The evidence is clear; Native Americans domesticated a variety of animals including camelids, birds, dogs, and insects. These animals were very important to pre-Columbian cultures that relied on them for food, transportation, medicine, rituals, medicine, and clothing. They sustained families, enriched cultures and stimulated trade. All of these animals are still cultivated today and enjoy international importance.
Compared to European colonists, Pre-Columbian civilizations utilized fewer domesticated species. This doesn’t however mean that they were any less important to Native American societies. The disparity in the numbers of species, when comparing the new to old world, I believe is due to the relative isolation of new world cultures. Europeans had the advantage of regular trade and cultural exchange with Asia and Africa. Old world societies were then able to exploit these trade relations with the natural result being a relatively greater number of domesticated animals at their disposal.

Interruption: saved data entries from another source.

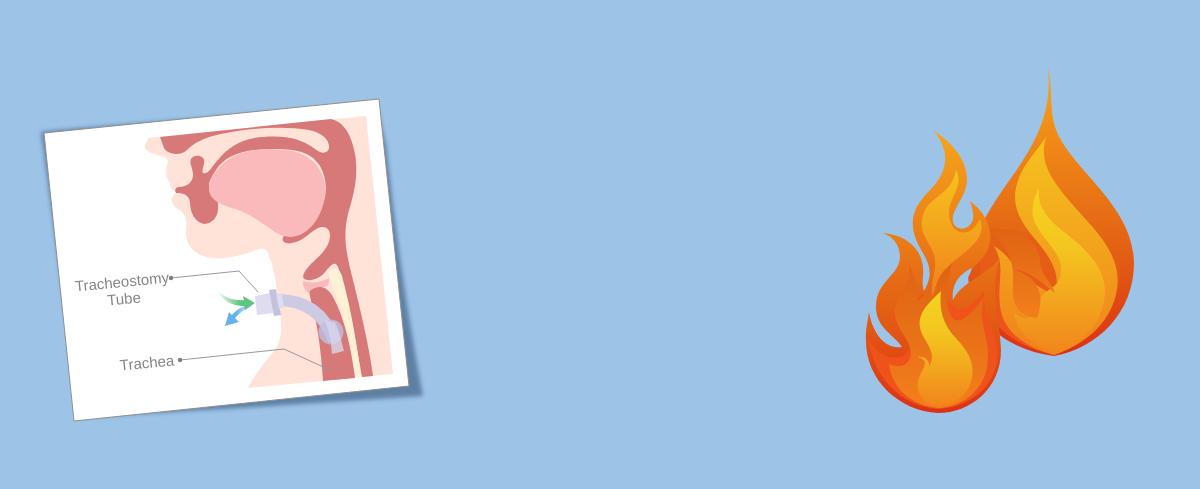
<!DOCTYPE html>
<html lang="en">
<head>
<meta charset="utf-8">
<title>Tracheostomy and fire</title>
<style>
:root{--sky:#9dc3e7;--paper:#fff;--edge:#8f8f8f;--skin:#ffe2d8;--tissue:#d77879;--tongue:#fab9bb;--cartilage:#fff0d6;--tube:#cdcbe4;--tube-light:#dfdcf0;--label:#858585;--air-in:#5dc67b;--air-out:#64b3ee}
*{box-sizing:border-box}
html,body{margin:0;height:100%;overflow:hidden}
.banner{position:relative;width:1200px;height:489px;overflow:hidden;background:var(--sky)}
.artwork{position:absolute;left:0;top:0;display:block}
.label{position:absolute;width:120px;height:18px;font:15px/18px "Liberation Sans",Arial,sans-serif;color:var(--label);text-align:center;white-space:nowrap;transform:rotate(-5.5deg)}
.label-tracheostomy{left:62px;top:273px}
.label-tube{left:64px;top:290px}
.label-trachea{left:87px;top:354px}
.paper{fill:var(--paper);stroke:var(--edge)}
.skin{fill:var(--skin)}
.tissue{fill:var(--tissue)}
.tongue{fill:var(--tongue)}
.cartilage{fill:var(--cartilage)}
.leader{fill:none;stroke:#999}
.leader-dot{fill:#7d7d7d}
</style>
</head>
<body>
<main class="banner">
<svg class="artwork" width="1200" height="489" viewBox="0 0 1200 489" role="img" aria-label="Diagram of a tracheostomy tube beside two flames">
<defs>
<filter id="soft-shadow" x="-10%" y="-10%" width="120%" height="120%"><feGaussianBlur stdDeviation="2.2"/></filter>
<linearGradient id="flame-body" x1="0" y1="0" x2="0" y2="1"><stop offset="0" stop-color="#f5a51c"/><stop offset=".3" stop-color="#ee8517"/><stop offset=".65" stop-color="#e25e14"/><stop offset="1" stop-color="#dd3015"/></linearGradient>
<linearGradient id="flame-base" x1="0" y1="0" x2="0" y2="1"><stop offset="0" stop-color="#e36114"/><stop offset="1" stop-color="#ef501a"/></linearGradient>
<linearGradient id="flame-mid" x1="0" y1="0" x2="0" y2="1"><stop offset="0" stop-color="#df6314"/><stop offset="1" stop-color="#f27f1b"/></linearGradient>
<linearGradient id="flame-glow" x1="0" y1="0" x2="0" y2="1"><stop offset="0" stop-color="#f5c31e"/><stop offset=".5" stop-color="#f3a31d"/><stop offset="1" stop-color="#f0801b"/></linearGradient>
<linearGradient id="flame-core" x1="0" y1="0" x2="0" y2="1"><stop offset="0" stop-color="#f5d320"/><stop offset=".35" stop-color="#f4c620"/><stop offset="1" stop-color="#f1851c"/></linearGradient>
<linearGradient id="air-in" x1="0" x2="1"><stop offset="0" stop-color="#5dc67b" stop-opacity=".1"/><stop offset=".6" stop-color="#5dc67b"/></linearGradient>
<linearGradient id="air-out" x1="1" x2="0"><stop offset="0" stop-color="#64b3ee" stop-opacity=".15"/><stop offset=".6" stop-color="#64b3ee"/></linearGradient>
</defs>

<g id="diagram-card">
<path d="M41 132L60 130L376 104L386 145Q399 270 423 396L240 408L80 417Z" fill="#45658a" opacity=".7" filter="url(#soft-shadow)"/>
<polygon class="paper" points="44,133 379,99 409,386 74,421"/>
<g id="head-section">
<path class="skin" d="M148 138L366 116L393 374L248 388C254 375 265 362 275 350C284 337 281 320 279 304C276 286 275 270 268 253C266 248 261 248 256 250C240 256 220 261 206 257C190 252 185 241 186 229C187 222 186 217 183 213C180 209 174 209 172 202C171 197 174 194 178 192C172 191 169 186 170 182C165 177 165 171 167 166C169 160 168 158 162 156C154 154 146 152 145 147C145 143 148 142 148 138Z"/>
<path class="tissue" d="M160 137L331 119C345 122 352 137 355 154C359 178 353 196 348 214C343 235 346 252 351 272C361 312 369 346 373 376L362 377C356 341 349 307 339 270C336 259 331 265 326 271C320 279 310 282 304 279C301 275 307 268 313 262C322 254 330 246 330 235C330 229 325 225 318 228C308 233 304 241 292 243C285 245 280 240 284 236C298 232 309 230 316 219C326 203 330 184 320 166C309 149 291 149 267 149C240 150 224 157 216 170C211 178 207 184 210 190C214 196 218 197 218 204C219 214 215 223 204 224C194 222 190 211 190 202C189 194 182 193 176 193C174 190 176 187 179 187C187 187 193 182 193 175C193 168 189 164 191 159C194 154 203 155 204 160C205 165 201 170 203 173C208 175 211 168 217 161C228 147 242 138 263 137C286 135 302 139 315 149C321 154 328 154 329 148C330 139 320 132 309 130C283 126 250 128 226 133C204 137 194 143 187 150C180 157 167 154 164 148Z"/>
<path class="tongue" d="M209 187C210 177 220 164 232 157C250 148 273 148 292 151C311 155 324 169 325 187C326 206 317 224 305 232C297 238 286 239 275 232C261 222 250 214 236 209C220 205 208 199 209 187Z"/>
<path class="cartilage" d="M328 272C334 267 339 267 342 276C351 309 357 344 361 377L355 378C351 345 343 311 331 282Z"/>
<path class="tissue" d="M309 291C318 283 328 287 333 297C345 319 351 348 355 378L323 381C321 350 317 321 311 301Z"/>
<path class="tongue" d="M303 281Q316 285 329 278Q330 289 321 287Q314 286 308 293Q302 287 303 281Z"/>
</g>
<g id="tracheostomy-tube">
<path d="M277 300C306 300 325 314 334 341" fill="none" stroke="#cdcbe4" stroke-width="12"/>
<circle cx="331" cy="332" r="12.5" fill="#bfc0e2" opacity=".8"/>
<path d="M324 320C329 329 331 340 332 354L344 351C341 339 339 331 335 322Z" fill="#d8d6ec" opacity=".8"/>
<path d="M255 296L270 293L274 313L257 315Z" fill="#dfdcf0"/>
<path d="M269 290L276 289L281 315L274 316Z" fill="#c3c1dc"/>
<path d="M276 294L282 295L284 307L279 309Z" fill="#dfdcf0"/>
</g>
<path d="M218 291C225 298 235 301 244 300L243 296L255 303L245 310L244 306C232 306 222 300 218 291Z" fill="url(#air-in)"/>
<path d="M253 306C246 308 240 312 235 318L239 322L225 326L229 312L232 315C238 308 245 305 253 306Z" fill="url(#air-out)"/>
<path class="leader" d="M171 278L239 271L258 292M180 360L284 349L330 370"/>
<circle class="leader-dot" cx="171" cy="278" r="2.2"/><circle class="leader-dot" cx="180" cy="360" r="2.2"/>
</g>

<g id="large-flame">
<path fill="url(#flame-body)" d="M1048 67C1053 88 1049 108 1055 127C1069 169 1133 203 1134 263C1134 312 1098 348 1054 356C1008 350 970 322 968 275C969 233 998 197 1020 165C1041 133 1052 105 1048 67Z"/>
<path fill="url(#flame-base)" d="M978 238C1000 222 1030 228 1050 250L1117 250C1130 301 1096 342 1054 355C1019 347 986 329 982 287Z"/>
<path fill="url(#flame-glow)" d="M1046 137C1039 161 1050 177 1066 197C1091 227 1122 251 1117 288C1112 326 1080 346 1054 355C1030 349 1003 334 1000 306C997 280 1006 267 994 246C1009 256 1014 264 1016 274C1034 280 1043 293 1055 293C1061 274 1051 258 1035 239C1019 220 1011 204 1017 184C1022 165 1035 154 1046 137Z"/>
<path fill="url(#flame-core)" d="M1039 188C1037 210 1050 221 1069 236C1093 255 1109 274 1104 302C1098 331 1075 349 1054 354C1036 346 1018 335 1014 313C1026 323 1036 317 1039 303C1043 286 1062 291 1061 268C1060 251 1043 240 1035 223C1030 211 1033 199 1039 188Z"/>
<path fill="url(#flame-mid)" d="M985 228C1014 227 1037 237 1040 260C1041 276 1051 281 1055 293C1041 282 1028 270 1015 270C1037 277 1046 294 1037 318C1024 317 1014 310 1013 295C1012 277 1020 253 985 228Z"/>
</g>

<g id="small-flame">
<path fill="url(#flame-body)" d="M934 131C956 145 971 166 966 187C962 203 947 215 955 226C964 233 975 225 973 214C973 209 971 205 970 201C986 213 995 232 988 249C979 269 952 277 953 300C961 282 986 276 1000 258C989 289 1000 320 1001 350C1001 389 970 413 938 413C899 411 866 380 866 341C865 330 868 321 869 312C872 331 884 350 902 347C894 334 875 328 876 305C877 280 901 275 900 255C899 244 893 237 883 233C906 235 921 248 923 267C924 277 921 282 924 291C935 271 928 262 919 246C907 223 913 207 930 190C949 171 950 151 934 131Z"/>
<path fill="#ef521a" d="M868 337C875 356 898 365 908 351C914 338 897 328 889 313C911 323 912 306 922 294L951 303C957 313 970 311 984 291C983 318 997 333 998 354C996 391 964 408 938 409C901 406 873 378 868 337Z"/>
<path fill="url(#flame-mid)" d="M909 265C919 283 915 293 919 301C929 287 939 272 952 263C948 283 943 299 951 316C960 329 972 311 984 298C977 326 992 339 987 367C982 394 959 407 939 408C913 406 892 390 889 364C904 370 914 362 910 347C907 337 893 324 895 309C898 294 912 286 909 265Z"/>
<path fill="url(#flame-glow)" d="M956 170C965 185 948 198 949 214C950 235 970 240 980 219C990 246 949 256 938 280C935 287 935 291 932 297C930 280 939 267 933 252C927 238 917 231 924 212C931 196 952 194 956 170Z"/>
<path fill="url(#flame-core)" d="M941 291C939 310 943 323 953 335C966 349 975 360 972 378C968 399 951 405 938 406C923 405 914 391 919 378C924 366 930 361 918 357C924 356 930 360 929 367C937 354 927 344 922 334C914 315 928 304 941 291Z"/>
<path fill="#9dc3e7" d="M953 300C951 283 961 273 972 268C969 282 957 286 953 300Z"/>
</g>
</svg>
<span class="label label-tracheostomy">Tracheostomy</span>
<span class="label label-tube">Tube</span>
<span class="label label-trachea">Trachea</span>
</main>
</body>
</html>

1. A Brief History of Camelids in the Western Hemisphere International Camelid Directory; Jane C. Wheeler page 2.
2. Improving llama production in Bolivia Leisa Magazine April 2002; Osman Rocha Ravollo page 1.
3. Earliest Mexican Turkeys (Meleagris gallopavo) in the Maya Region: Implications for Pre-Hispanic Animal Trade and the Timing of Turkey Domestication; by Erin Kennedy Thornton, Kitty F. Emery, David W. Steadman, Camilla Speller Ray Matheny, Dongya Yang.
4. New evidence for pre-Columbian Muscovy Duck Cairina moschata from Ecuador; Peter W. Stahl, Michael C. Muses and Florencio Delgado-Espinoza. Ibis (2006), 148, 657-663
5. Evidence of the Domesticated Dogs and Some Related Canids in the Eastern Great Basin Journal of California and Great Basin Anthropology, 16(2); Karen D Lupo, Joel C, Janetski.
6. Evidence for Pre-Columbian Animal Domestication in the New World; D.L. Johnson and B.K. Swartz, Jr.. Ball State University Muncie, Indiana.
7. Wild genius – domestic fool? Spatial learning abilities of wild and domestic guinea pigs Frontiers in Zoology 2010, 7:9; Lars Lewejohann, Thorsten Pickel, Norbert Sachser, Sylvia Kaiser.
8. Areas of Natural Occurrence of Melipona scutellaris Latreille, 1811 (Hymenoptera: Apidae) in the state of Bahia, Brazil An Acad Bras Cienc (2012) 84 (3) Rogererio M.O. Alves, Carlos A.L. Caralho, Bruon A. Souza, and Wyrantan S. Snatos
9. Cochineal Production; a reviving Pre-Columbian Industry; Louis Rodrequez and Hermann M. Niemeyer Athena Review Vol. 2, No. 4